The PP&AR explores how discriminatory behaviors manifest themselves, steps that are being taken to address those behaviors, and the challenges associated with asserting elders’ individual rights while acknowledging vulnerabilities that are inevitably — although variably — associated with advanced chronological age.
Five separate articles illuminate the issues and options that face policymakers as they seek to eliminate negative discriminatory behaviors. Yet, the authors wrestle as well with how to identify and preserve age-biased provisions and practices that bring legitimate and needed benefits to older people. In particular, they ask if age discrimination is ever acceptable and whom might such discrimination advantage.
“We find that age-based discrimination raises a series of unique dilemmas for policymaking and service delivery,” said GSA Executive Director James Appleby, RPh, MPH. “We’re proud to partner with AGE UK to bring together the top minds from United States and the United Kingdom to address them.”
Authors Dominic Abrahms, PhD, and Hannah J. Swift pint out that among the 28 countries assessed in the 2008–2009 European Social Survey, 24 percent of respondents reported that they had experienced prejudice because of their gender and 16 percent because of their race or ethnicity. However, 34 percent reported having experienced age prejudice in the last year, 37 percent said they had felt a lack of respect because of their age, and 28 percent said they had been treated badly because of their age. Overall, 46 percent of respondents said they had experienced at least one of these forms of age prejudice in the last year.
Tay K. McNamara, PhD, and John Williamson, PhD, provide data from the U.S. Equal Employment Opportunity Commission, which show that the percentage of the charges filed with the commission attributable to age has increased steadily over the past 15 years. In 2011, for example, almost one in four claims was related to age discrimination. Yet these authors go on to identify examples of possible acceptable treatment of people of different ages, including mandatory retirement in certain occupations (e.g., firefighting and law enforcement), senior citizen discounts, age-restricted communities, more frequent testing of older drivers, and lower positioning of older people on organ transplant waiting lists.
The new PP&AR, “Cross-National Perspectives on Age Discrimination,” is available for purchase at www.geron.org/bookstore. Reporters may request electronic review copies.
Todd Kluss | EurekAlert!
Fixating on faces
26.01.2017 | California Institute of Technology
Internet use in class tied to lower test scores
16.12.2016 | Michigan State University
In the field of nanoscience, an international team of physicists with participants from Konstanz has achieved a breakthrough in understanding heat transport
Cells need to repair damaged DNA in our genes to prevent the development of cancer and other diseases. Our cells therefore activate and send “repair-proteins”...

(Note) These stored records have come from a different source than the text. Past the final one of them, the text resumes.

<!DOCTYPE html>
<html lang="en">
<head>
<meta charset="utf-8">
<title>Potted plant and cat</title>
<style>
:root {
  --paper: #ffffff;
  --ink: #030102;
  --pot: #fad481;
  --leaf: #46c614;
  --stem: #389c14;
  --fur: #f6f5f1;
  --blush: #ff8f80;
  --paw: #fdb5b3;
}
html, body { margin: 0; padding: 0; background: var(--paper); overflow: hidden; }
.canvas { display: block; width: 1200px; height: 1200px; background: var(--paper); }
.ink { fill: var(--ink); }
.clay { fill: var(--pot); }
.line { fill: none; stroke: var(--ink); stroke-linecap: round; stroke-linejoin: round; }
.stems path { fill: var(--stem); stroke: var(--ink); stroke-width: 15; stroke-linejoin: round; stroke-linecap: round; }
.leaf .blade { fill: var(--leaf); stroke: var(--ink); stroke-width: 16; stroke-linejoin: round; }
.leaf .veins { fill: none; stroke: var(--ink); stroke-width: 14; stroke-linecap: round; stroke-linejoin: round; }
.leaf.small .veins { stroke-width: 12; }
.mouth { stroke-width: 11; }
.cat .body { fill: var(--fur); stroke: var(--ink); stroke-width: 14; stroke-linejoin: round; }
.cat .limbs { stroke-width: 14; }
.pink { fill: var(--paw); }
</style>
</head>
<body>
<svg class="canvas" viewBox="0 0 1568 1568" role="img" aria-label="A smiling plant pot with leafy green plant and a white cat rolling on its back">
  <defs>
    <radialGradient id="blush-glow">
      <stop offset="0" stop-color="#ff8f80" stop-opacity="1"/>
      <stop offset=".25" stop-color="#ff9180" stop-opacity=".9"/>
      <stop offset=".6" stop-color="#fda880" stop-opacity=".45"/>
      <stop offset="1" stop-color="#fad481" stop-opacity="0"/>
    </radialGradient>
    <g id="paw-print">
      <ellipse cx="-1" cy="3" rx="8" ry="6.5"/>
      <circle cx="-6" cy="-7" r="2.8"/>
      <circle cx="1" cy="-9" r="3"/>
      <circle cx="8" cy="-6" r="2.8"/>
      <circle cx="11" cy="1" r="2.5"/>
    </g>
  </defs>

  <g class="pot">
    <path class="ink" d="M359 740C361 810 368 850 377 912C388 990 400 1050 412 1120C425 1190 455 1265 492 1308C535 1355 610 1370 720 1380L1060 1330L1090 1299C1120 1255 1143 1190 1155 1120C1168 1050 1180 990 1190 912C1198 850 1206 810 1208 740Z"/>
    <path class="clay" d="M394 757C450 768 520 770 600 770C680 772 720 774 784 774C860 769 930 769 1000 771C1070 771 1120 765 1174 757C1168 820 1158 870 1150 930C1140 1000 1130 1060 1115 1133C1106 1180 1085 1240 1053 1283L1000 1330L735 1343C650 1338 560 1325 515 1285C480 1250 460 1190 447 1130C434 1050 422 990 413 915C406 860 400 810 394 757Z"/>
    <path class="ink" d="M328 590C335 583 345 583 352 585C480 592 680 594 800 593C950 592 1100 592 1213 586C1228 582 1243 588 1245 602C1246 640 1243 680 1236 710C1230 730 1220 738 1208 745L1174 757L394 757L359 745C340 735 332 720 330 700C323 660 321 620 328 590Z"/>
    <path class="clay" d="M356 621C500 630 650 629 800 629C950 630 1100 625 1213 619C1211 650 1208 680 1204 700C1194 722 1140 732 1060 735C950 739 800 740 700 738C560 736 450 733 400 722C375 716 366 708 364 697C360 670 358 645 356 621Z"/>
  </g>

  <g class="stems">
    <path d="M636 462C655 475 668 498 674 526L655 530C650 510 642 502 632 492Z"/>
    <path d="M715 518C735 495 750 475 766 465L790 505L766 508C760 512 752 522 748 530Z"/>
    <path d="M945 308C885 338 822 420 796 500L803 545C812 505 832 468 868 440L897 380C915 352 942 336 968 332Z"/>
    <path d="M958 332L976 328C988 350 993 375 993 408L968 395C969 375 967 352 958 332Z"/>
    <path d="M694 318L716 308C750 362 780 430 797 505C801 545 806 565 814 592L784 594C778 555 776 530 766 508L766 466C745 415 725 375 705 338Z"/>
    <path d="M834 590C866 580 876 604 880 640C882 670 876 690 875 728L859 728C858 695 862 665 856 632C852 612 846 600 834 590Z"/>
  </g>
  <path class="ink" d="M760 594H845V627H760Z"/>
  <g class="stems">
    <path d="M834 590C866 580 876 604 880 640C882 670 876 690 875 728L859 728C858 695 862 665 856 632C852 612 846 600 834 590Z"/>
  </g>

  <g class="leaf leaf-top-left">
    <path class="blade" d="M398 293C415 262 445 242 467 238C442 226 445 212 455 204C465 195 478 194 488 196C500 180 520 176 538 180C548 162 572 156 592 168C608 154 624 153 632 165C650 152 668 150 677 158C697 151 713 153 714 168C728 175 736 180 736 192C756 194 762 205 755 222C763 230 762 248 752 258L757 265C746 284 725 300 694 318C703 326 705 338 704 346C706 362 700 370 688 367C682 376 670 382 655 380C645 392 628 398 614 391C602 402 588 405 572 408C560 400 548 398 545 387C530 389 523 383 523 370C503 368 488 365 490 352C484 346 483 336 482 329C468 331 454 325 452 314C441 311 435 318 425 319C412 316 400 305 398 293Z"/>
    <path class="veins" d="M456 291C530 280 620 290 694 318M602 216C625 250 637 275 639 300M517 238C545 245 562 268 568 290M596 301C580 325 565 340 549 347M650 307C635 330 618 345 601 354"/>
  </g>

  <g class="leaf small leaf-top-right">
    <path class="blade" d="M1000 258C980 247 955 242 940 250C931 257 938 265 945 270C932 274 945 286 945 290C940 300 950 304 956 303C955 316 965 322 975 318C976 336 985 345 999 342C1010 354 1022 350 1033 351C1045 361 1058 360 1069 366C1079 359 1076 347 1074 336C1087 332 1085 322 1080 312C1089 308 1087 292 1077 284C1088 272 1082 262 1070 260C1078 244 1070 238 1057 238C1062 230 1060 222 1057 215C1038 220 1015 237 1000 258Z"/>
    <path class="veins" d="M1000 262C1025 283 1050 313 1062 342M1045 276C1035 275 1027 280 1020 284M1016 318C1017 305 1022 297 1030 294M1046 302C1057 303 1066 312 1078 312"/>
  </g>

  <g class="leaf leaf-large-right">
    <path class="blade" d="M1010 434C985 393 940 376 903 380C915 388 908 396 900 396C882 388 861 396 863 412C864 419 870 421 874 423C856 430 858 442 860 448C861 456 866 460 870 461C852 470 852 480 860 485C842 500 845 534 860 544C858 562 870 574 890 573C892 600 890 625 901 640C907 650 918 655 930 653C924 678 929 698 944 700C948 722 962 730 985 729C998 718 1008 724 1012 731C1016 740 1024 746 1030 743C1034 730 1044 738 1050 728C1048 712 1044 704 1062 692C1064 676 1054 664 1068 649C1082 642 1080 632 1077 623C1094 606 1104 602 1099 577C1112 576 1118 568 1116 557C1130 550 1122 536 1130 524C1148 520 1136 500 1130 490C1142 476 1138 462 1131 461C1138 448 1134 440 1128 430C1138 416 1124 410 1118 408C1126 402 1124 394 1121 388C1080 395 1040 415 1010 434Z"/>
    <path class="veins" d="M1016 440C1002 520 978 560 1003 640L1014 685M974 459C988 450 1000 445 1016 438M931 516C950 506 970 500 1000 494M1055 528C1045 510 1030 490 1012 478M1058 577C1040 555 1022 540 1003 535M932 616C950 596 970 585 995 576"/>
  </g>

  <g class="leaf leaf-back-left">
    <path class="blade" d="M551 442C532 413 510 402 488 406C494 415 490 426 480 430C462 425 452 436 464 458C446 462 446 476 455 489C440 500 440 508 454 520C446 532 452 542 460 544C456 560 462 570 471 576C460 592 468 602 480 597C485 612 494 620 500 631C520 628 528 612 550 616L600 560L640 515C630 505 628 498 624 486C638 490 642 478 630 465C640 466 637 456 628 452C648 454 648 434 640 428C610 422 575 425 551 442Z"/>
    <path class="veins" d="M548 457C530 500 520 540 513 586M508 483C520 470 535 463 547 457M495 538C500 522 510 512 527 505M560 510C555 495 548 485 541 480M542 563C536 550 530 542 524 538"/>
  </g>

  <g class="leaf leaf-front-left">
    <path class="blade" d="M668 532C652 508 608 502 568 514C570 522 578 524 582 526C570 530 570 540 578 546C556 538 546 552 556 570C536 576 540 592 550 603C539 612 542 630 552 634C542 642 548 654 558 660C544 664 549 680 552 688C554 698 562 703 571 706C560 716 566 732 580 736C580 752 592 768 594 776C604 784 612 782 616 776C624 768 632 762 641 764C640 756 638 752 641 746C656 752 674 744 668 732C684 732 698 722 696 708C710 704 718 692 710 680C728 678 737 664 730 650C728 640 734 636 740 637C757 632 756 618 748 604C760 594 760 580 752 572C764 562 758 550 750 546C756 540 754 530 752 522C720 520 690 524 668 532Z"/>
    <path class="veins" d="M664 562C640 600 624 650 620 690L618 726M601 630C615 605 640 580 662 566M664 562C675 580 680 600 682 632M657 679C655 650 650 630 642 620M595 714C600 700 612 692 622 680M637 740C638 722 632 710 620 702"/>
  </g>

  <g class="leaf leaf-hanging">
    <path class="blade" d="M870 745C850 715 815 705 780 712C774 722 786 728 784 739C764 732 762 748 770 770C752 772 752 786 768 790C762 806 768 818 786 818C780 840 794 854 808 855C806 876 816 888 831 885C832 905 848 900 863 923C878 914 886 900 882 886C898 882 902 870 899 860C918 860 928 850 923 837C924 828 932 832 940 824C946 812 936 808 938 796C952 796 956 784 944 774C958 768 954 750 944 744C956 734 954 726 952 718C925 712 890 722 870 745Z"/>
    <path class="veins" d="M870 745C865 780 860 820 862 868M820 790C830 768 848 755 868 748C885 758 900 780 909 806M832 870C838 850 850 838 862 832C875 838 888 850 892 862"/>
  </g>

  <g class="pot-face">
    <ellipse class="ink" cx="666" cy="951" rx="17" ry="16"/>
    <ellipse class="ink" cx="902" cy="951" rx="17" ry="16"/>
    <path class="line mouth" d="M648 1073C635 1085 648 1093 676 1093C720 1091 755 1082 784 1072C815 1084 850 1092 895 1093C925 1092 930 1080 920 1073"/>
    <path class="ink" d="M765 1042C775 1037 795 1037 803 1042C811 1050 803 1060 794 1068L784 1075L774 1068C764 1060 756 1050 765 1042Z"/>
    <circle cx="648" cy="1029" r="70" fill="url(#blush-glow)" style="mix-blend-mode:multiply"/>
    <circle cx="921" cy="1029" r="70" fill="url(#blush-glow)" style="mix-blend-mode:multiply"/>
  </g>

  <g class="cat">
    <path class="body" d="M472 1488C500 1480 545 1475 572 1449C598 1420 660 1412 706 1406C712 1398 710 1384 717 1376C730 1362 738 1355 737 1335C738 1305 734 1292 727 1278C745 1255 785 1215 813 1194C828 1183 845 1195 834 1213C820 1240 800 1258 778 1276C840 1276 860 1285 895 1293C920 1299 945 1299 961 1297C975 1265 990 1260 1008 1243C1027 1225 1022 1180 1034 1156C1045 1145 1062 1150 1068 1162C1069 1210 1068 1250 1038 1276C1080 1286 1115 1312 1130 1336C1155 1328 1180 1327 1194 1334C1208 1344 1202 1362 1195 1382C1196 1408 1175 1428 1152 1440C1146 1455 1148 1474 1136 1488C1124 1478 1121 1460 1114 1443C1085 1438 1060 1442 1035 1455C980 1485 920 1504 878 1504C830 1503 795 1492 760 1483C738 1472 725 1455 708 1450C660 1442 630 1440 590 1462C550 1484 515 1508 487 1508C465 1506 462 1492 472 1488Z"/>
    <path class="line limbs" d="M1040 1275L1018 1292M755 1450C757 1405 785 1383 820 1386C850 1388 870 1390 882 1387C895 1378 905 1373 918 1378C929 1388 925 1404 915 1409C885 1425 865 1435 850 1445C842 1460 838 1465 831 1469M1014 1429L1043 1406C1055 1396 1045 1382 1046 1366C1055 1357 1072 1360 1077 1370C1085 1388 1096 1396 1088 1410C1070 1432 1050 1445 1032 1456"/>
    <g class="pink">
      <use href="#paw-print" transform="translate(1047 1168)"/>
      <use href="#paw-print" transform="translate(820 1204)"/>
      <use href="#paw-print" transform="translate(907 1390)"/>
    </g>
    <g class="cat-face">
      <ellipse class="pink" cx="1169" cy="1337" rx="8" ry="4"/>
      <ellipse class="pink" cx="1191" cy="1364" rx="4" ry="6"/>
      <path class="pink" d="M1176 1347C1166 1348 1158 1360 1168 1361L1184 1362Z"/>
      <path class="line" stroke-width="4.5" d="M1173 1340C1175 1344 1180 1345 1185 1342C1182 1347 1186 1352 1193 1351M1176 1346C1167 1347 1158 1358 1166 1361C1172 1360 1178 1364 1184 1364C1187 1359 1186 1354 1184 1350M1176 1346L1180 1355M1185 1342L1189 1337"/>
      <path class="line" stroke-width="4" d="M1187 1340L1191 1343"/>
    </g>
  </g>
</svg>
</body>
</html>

The Fraunhofer IWS Dresden and Technische Universität Dresden inaugurated their jointly operated Center for Additive Manufacturing Dresden (AMCD) with a festive ceremony on February 7, 2017. Scientists from various disciplines perform research on materials, additive manufacturing processes and innovative technologies, which build up components in a layer by layer process. This technology opens up new horizons for component design and combinations of functions. For example during fabrication, electrical conductors and sensors are already able to be additively manufactured into components. They provide information about stress conditions of a product during operation.
The 3D-printing technology, or additive manufacturing as it is often called, has long made the step out of scientific research laboratories into industrial...
Nature does amazing things with limited design materials. Grass, for example, can support its own weight, resist strong wind loads, and recover after being...
Nanometer-scale magnetic perforated grids could create new possibilities for computing. Together with international colleagues, scientists from the Helmholtz Zentrum Dresden-Rossendorf (HZDR) have shown how a cobalt grid can be reliably programmed at room temperature. In addition they discovered that for every hole ("antidot") three magnetic states can be configured. The results have been published in the journal "Scientific Reports".
Physicist Dr. Rantej Bali from the HZDR, together with scientists from Singapore and Australia, designed a special grid structure in a thin layer of cobalt in...
13.02.2017 | Event News
10.02.2017 | Event News
09.02.2017 | Event News
23.02.2017 | Physics and Astronomy
23.02.2017 | Earth Sciences
23.02.2017 | Life Sciences